Knowing that VIC was a "spy cipher" it is unlikely that the agents used a cryptographic device to genreate the 5 digit number but how did they do it?
In the VIC cipher, that significant five-digit number was created by the user when doing the encryption. It was surely made on the spur of the moment without equipment. As you remarked, these people were spies, and they would not have wanted to get caught with some strange device.
The CIA's online library does not mention the five-digit number as a value that the user had to memorize. The agent already had four mnemonic keys stored in his or her mind:
1. a date (in Russian this would be day/month/year; six digits) 2. a snippet of a popular Russian song (20 characters long) 3. the user's personal identification number 4. a Russian word (e.g., the word for "snowfall")
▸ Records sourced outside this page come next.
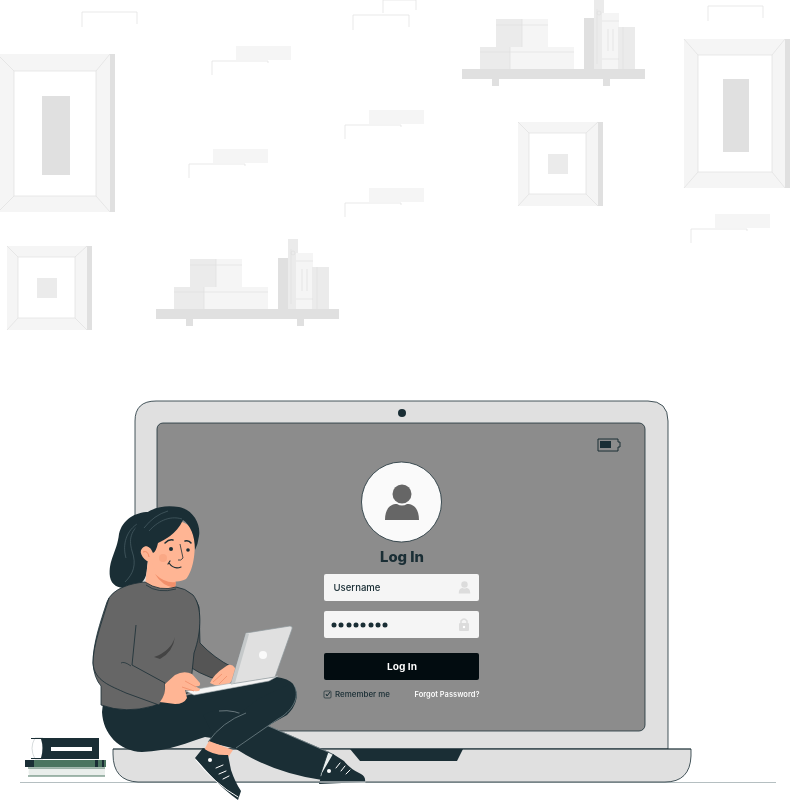
<!DOCTYPE html>
<html lang="en">
<head>
<meta charset="utf-8">
<title>Log In illustration</title>
<style>
:root{
  --ink:#1a2e35;--black:#020c10;--screen:#8c8c8c;--shell:#e0e0e0;
  --field:#f5f5f5;--pale:#f5f5f5;--soft:#ebebeb;--mid:#e0e0e0;
  --sweater:#666;--sweater-dark:#555;--skin:#ffb594;--skin-dark:#f28f6a;--green:#4b7560;
}
html,body{margin:0;background:#fff;overflow:hidden}
svg{display:block;width:792px;height:800px}
text{font-family:Inter,"Open Sans",sans-serif}
.pale{fill:var(--pale)}.soft{fill:var(--soft)}.mid{fill:var(--mid)}
.ink{fill:var(--ink)}.skin{fill:var(--skin)}
.hair-line{fill:none;stroke:var(--ink);stroke-width:.7}
.edge{fill:none;stroke:var(--mid);stroke-width:.7}
.outlined{stroke:var(--ink);stroke-width:.8}
.white-line{fill:none;stroke:#fff;stroke-width:1;stroke-linecap:round}
.title{font-size:14.5px;font-weight:800;fill:var(--ink)}
.label{font-size:9.5px;font-weight:500;fill:var(--ink)}
.button-label{font-size:9.5px;font-weight:700;fill:#fff}
.small{font-size:7.5px;font-weight:500;fill:var(--ink)}
.link{font-weight:600;fill:#fff}
</style>
</head>
<body>
<svg viewBox="0 0 792 800" xmlns="http://www.w3.org/2000/svg" role="img" aria-label="Woman with a laptop sitting in front of a large log in screen">
<defs>
  <g id="brick"><rect class="pale" x="24" width="55" height="14"/><path class="edge" d="M0 29V15H56V25" stroke-dasharray="72 9"/></g>
  <g id="brick-outline"><path class="edge" d="M0 15V0H55V12"/></g>
  <g id="small-frame">
    <rect class="mid" x="79" width="6" height="84"/>
    <rect class="pale" width="80" height="84"/>
    <rect x="11" y="11" width="57" height="61" fill="#fff"/>
    <path class="edge" d="M0 0L11 11H68L80 0M0 84L11 72H68L80 84M11 11V72M68 11V72"/>
    <rect class="soft" x="30" y="32" width="20" height="20"/>
  </g>
  <g id="shelf">
    <path class="mid" d="M0 70H183V80H148V87H141V80H37V87H30V80H0Z"/>
    <rect class="soft" x="18" y="48" width="47" height="22"/><rect class="pale" x="48" y="48" width="64" height="22"/>
    <path class="soft" d="M34 20H60V48H34Z"/><rect class="pale" x="60" y="20" width="26" height="28"/>
    <path class="edge" d="M18 53H112M34 26H86M48 48V70M60 20V48"/>
    <rect class="mid" x="122" y="19" width="10" height="51"/>
    <rect class="soft" x="132" width="10" height="70"/>
    <rect class="pale" x="140" y="14" width="17" height="56"/>
    <rect class="soft" x="156" y="28" width="17" height="42"/>
    <path class="edge" d="M135 10V65M140 22H157M140 60H157M122 26H132M122 62H132M146 30V52M151 30V52M161 28V70"/>
    <circle class="edge" cx="137" cy="14" r="2"/>
  </g>
  <g id="person"><circle cy="-10" r="9.5"/><path d="M-17 16C-17 5-12 0-5 0Q0 3 5 0C12 0 17 5 17 16Z"/></g>
  <clipPath id="left-edge"><rect y="50" width="120" height="170"/></clipPath>
</defs>

<g id="wall">
  <use href="#brick-outline" x="82" y="12"/>
  <use href="#brick-outline" x="708" y="6"/>
  <path class="edge" d="M383 13V0H416V10M353 30V15H409V27"/>
  <use href="#brick" x="212" y="46"/><use href="#brick" x="189" y="149"/>
  <use href="#brick" x="345" y="110"/><use href="#brick" x="345" y="188"/><use href="#brick" x="691" y="214"/>
  <g id="frame-left" clip-path="url(#left-edge)">
    <rect class="mid" x="109" y="54" width="6" height="158"/>
    <rect class="pale" x="-4" y="54" width="114" height="158"/>
    <rect x="14" y="71" width="82" height="125" fill="#fff"/>
    <path class="edge" d="M0 57L14 71H96L110 54M0 210L14 196H96L110 212M14 71V196M96 71V196"/>
    <rect class="mid" x="42" y="96" width="28" height="79"/>
  </g>
  <g id="frame-right">
    <rect class="mid" x="784" y="39" width="6" height="149"/>
    <rect class="pale" x="684" y="39" width="101" height="149"/>
    <rect x="698" y="55" width="74" height="117" fill="#fff"/>
    <path class="edge" d="M684 39L698 55H772L785 39M684 188L698 172H772L785 188M698 55V172M772 55V172"/>
    <rect class="mid" x="723" y="79" width="26" height="73"/>
  </g>
  <use href="#small-frame" x="518" y="122"/><use href="#small-frame" x="7" y="246"/>
  <use href="#shelf" x="462" y="-1"/><use href="#shelf" x="156" y="239"/>
</g>

<path id="floor" d="M20 782.5H776" stroke="#b5bfc1" stroke-width="1"/>

<g id="big-laptop">
  <path class="outlined" fill="var(--shell)" d="M135 749V421Q135 401 156 401H648Q668 401 668 421V749Z"/>
  <rect class="outlined" x="157" y="423" width="488" height="308" rx="6" fill="var(--screen)"/>
  <circle class="ink" cx="402" cy="413" r="4"/>
  <path class="outlined" fill="var(--shell)" d="M113 749H691V756Q690 782 665 782H138Q113 781 113 754Z"/>
  <path class="ink" d="M350 749H463L457 761H360Z"/>
  <path class="hair-line" d="M113 749H691"/>
</g>

<g id="battery">
  <path class="hair-line" d="M598 439H618V442H620V447H618V451H598Z" style="stroke-width:1"/>
  <rect class="ink" x="600" y="441" width="11" height="7"/>
</g>

<g id="login-form">
  <circle class="outlined" cx="401.500" cy="502" r="40" fill="#fafafa"/>
  <use href="#person" x="402" y="504" fill="#666"/>
  <text class="title" x="380" y="562" textLength="44" lengthAdjust="spacingAndGlyphs">Log In</text>
  <rect x="324" y="574" width="155" height="27" rx="2" fill="var(--field)"/>
  <text class="label" x="333.500" y="591" textLength="47" lengthAdjust="spacingAndGlyphs">Username</text>
  <g transform="translate(464.500 588) scale(.34)" fill="#dcdcdc"><use href="#person"/></g>
  <rect x="324" y="611" width="155" height="27" rx="2" fill="var(--field)"/>
  <g id="password" class="ink">
    <circle cx="334" cy="625" r="2.500"/><circle cx="341" cy="625" r="2.500"/><circle cx="349" cy="625" r="2.500"/><circle cx="356" cy="625" r="2.500"/>
    <circle cx="363" cy="625" r="2.500"/><circle cx="371" cy="625" r="2.500"/><circle cx="378" cy="625" r="2.500"/><circle cx="385" cy="625" r="2.500"/>
  </g>
  <g id="lock"><rect x="459" y="623" width="10" height="8" rx="1" fill="#dcdcdc"/><path d="M461 623V621Q464 617 467 621V623" fill="none" stroke="#dcdcdc" stroke-width="1.500"/><circle cx="464" cy="627" r="1.200" fill="#fff"/></g>
  <rect x="324" y="653" width="155" height="27" rx="2" fill="var(--black)"/>
  <text class="button-label" x="387" y="670" textLength="30" lengthAdjust="spacingAndGlyphs">Log In</text>
  <rect class="hair-line" x="324" y="691" width="7" height="7" rx="1"/>
  <path class="hair-line" d="M326 694L327 696L330 692" style="stroke-width:1"/>
  <text class="small" x="335" y="697" textLength="55" lengthAdjust="spacingAndGlyphs">Remember me</text>
  <a href="#"><text class="small link" x="414.500" y="697" textLength="65" lengthAdjust="spacingAndGlyphs">Forgot Password?</text></a>
</g>

<g id="books">
  <path d="M43 738H35Q29 748 35 759H43Z" fill="#fff" stroke="#c4cccd" stroke-width=".7"/>
  <path class="ink" d="M31 738H99V759H31V758H41Q44 748 41 739H31Z"/>
  <rect x="51" y="747" width="41" height="4" fill="#fff"/>
  <rect x="25" y="760" width="81" height="7" fill="var(--green)"/>
  <path class="ink" d="M25 760H34V767H25ZM95 760H98V767H95ZM102 760H104V767H102Z"/>
  <path d="M30 768H105V776H30Q27 772 30 768Z" fill="#e9eeeb"/>
  <path d="M28 768H105M28 776H105" stroke="var(--green)" stroke-width="1"/>
</g>

<g id="woman">
  <g id="far-arm">
    <path class="outlined" fill="var(--sweater-dark)" d="M178 592Q195 592 199 607L200 643Q214 658 232 667L222 681Q196 674 183 661Z"/>
    <path class="skin" d="M225 667Q231 662 235 668L236 676L229 684Q218 688 210 683Q214 674 225 667Z"/>
    <path d="M213 682L222 674M219 684L227 676" fill="none" stroke="var(--skin-dark)" stroke-width=".8"/>
  </g>
  <g id="ponytail">
    <path class="ink" d="M157 513C142 509 123 516 119 534C117 552 108 560 110 577C112 588 124 590 134 587C142 585 147 578 147 568L151 538Z"/>
    <path d="M145 521C132 528 128 537 132 551C137 565 133 574 125 582M137 524C124 533 123 548 126 558" fill="none" stroke="#4b6067" stroke-width=".7"/>
  </g>
  <g id="head">
    <path class="skin" d="M148 560L145 585Q152 595 175 590L176 577Z"/>
    <path d="M155 574Q166 584 176 582L175 588Q162 586 155 574Z" fill="var(--skin-dark)"/>
    <path class="skin" d="M154 532C160 519 183 516 193 530C197 547 194 570 186 579C174 586 156 577 152 563C144 561 139 554 141 548C144 543 149 546 152 550Z"/>
    <path class="ink" d="M136 526C144 509 161 504 179 507C194 510 201 525 199 536Q198 544 195 550C195 535 190 525 183 520C176 535 164 540 158 543Q156 552 153 553C149 543 142 545 140 553Q132 540 136 526Z"/>
    <path d="M149 531C157 522 169 515 182 519M144 528Q154 515 168 511" fill="none" stroke="#4b6067" stroke-width=".7"/>
    <path d="M143 552Q148 550 149 557" fill="none" stroke="var(--skin-dark)"/>
    <circle class="ink" cx="171" cy="549" r="2"/><circle class="ink" cx="188" cy="550" r="1.800"/>
    <path d="M165 543Q169 539 173 540M185 541Q189 540 191 543" fill="none" stroke="var(--ink)" stroke-width="1.500" stroke-linecap="round"/>
    <path d="M180 544L183 558Q181 561 178 560" fill="none" stroke="var(--ink)" stroke-width=".8"/>
    <path d="M169 563Q174 570 181 567M168 564L170 561" fill="none" stroke="var(--ink)" stroke-width="1.200" stroke-linecap="round"/>
    <circle cx="163" cy="558" r="4" fill="var(--skin-dark)" opacity=".35"/>
  </g>
  <path id="seat" class="ink" d="M103 703L176 698L240 683C258 676 279 674 291 682C301 691 297 706 287 715L239 742L205 737C189 742 169 751 142 752C119 751 103 734 102 712Z"/>
  <g id="front-leg">
    <path class="ink" d="M203 715Q224 704 246 716L329 752L322 780Q280 774 246 755L213 735Z"/>
    <path d="M219 711Q235 709 250 718L328 752" fill="none" stroke="#8b999d" stroke-width=".7"/>
    <path class="outlined" fill="#e9eeee" d="M328 752L334 755L326 779L320 776Z"/>
    <path class="ink" d="M333 754L344 761Q350 769 361 774Q366 777 365 782L319 784L322 773Z"/>
    <path class="white-line" d="M320 782H365M340 763L336 768M345 766L341 771M350 770L346 774"/>
    <circle cx="329" cy="771" r="2" fill="#fff"/>
  </g>
  <g id="crossed-leg">
    <path class="ink" d="M292 683C302 695 294 710 281 717L236 749L208 742L214 733L258 699Z"/>
    <path d="M294 685C301 698 291 712 278 719L236 748M208 742Q222 722 246 713" fill="none" stroke="#7d8e93" stroke-width=".7"/>
    <path class="skin" d="M209 741L233 750L227 759L204 750Z"/>
    <path class="ink" d="M203 748Q214 756 228 755L231 770Q235 782 241 791L238 800Q224 790 211 776L195 758Z"/>
    <path class="white-line" d="M196 760Q215 784 238 797M216 768L223 765M219 774L226 771M223 779L229 776"/>
    <circle cx="210" cy="760" r="2" fill="#fff"/>
  </g>
  <g id="sweater">
    <path class="outlined" fill="var(--sweater)" d="M145 582C132 583 112 588 107 602C100 623 93 644 93 663Q94 678 101 686V705Q126 714 153 706L190 692L194 653C202 631 202 606 193 595Q185 588 176 587Q160 592 145 582Z"/>
    <path d="M154 657Q171 651 175 637Q173 652 160 659Z" fill="#444"/>
    <path class="outlined" fill="var(--sweater)" d="M109 598C102 622 93 645 93 663C94 681 111 686 126 693L159 705Q167 696 165 683L132 665L136 625"/>
    <path class="hair-line" d="M131 666Q124 661 121 663"/>
    <path class="hair-line" d="M146 585Q158 594 176 589"/>
  </g>
  <g id="hand-laptop">
    <path d="M186 691L232 683L278 676L269 681L194 695Z" fill="#f5f5f5" stroke="#a5aeb0" stroke-width=".6"/>
    <path d="M246 633L290 626Q293 626 292 629L275 677L231 684Z" fill="#e0e0e0" stroke="#8f999c" stroke-width=".7"/>
    <path d="M246 633L249 634L235 683L231 684Z" fill="#c5c9ca"/>
    <circle cx="263" cy="655" r="4" fill="#fafafa"/>
  </g>
  <g id="near-hand">
    <path class="skin" d="M165 684L175 675Q184 670 192 674L200 683Q201 687 195 686L200 689Q200 692 194 691L185 690L187 698Q184 704 175 704L160 702Q166 694 165 684Z"/>
    <path d="M185 681L196 687M182 687L194 691" fill="none" stroke="var(--skin-dark)" stroke-width=".8"/>
  </g>
</g>
</svg>
</body>
</html>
I do not know for sure, but I think it is most likely that agents came up with their own "random" number out of their own heads. One, admittedly thin, piece of evidence might be that the Russians were generating "one-time pads" at that time out of their own heads by pecking at a typewriter--and keys generated in such manner were considered "random" enough to encrypt important traffic.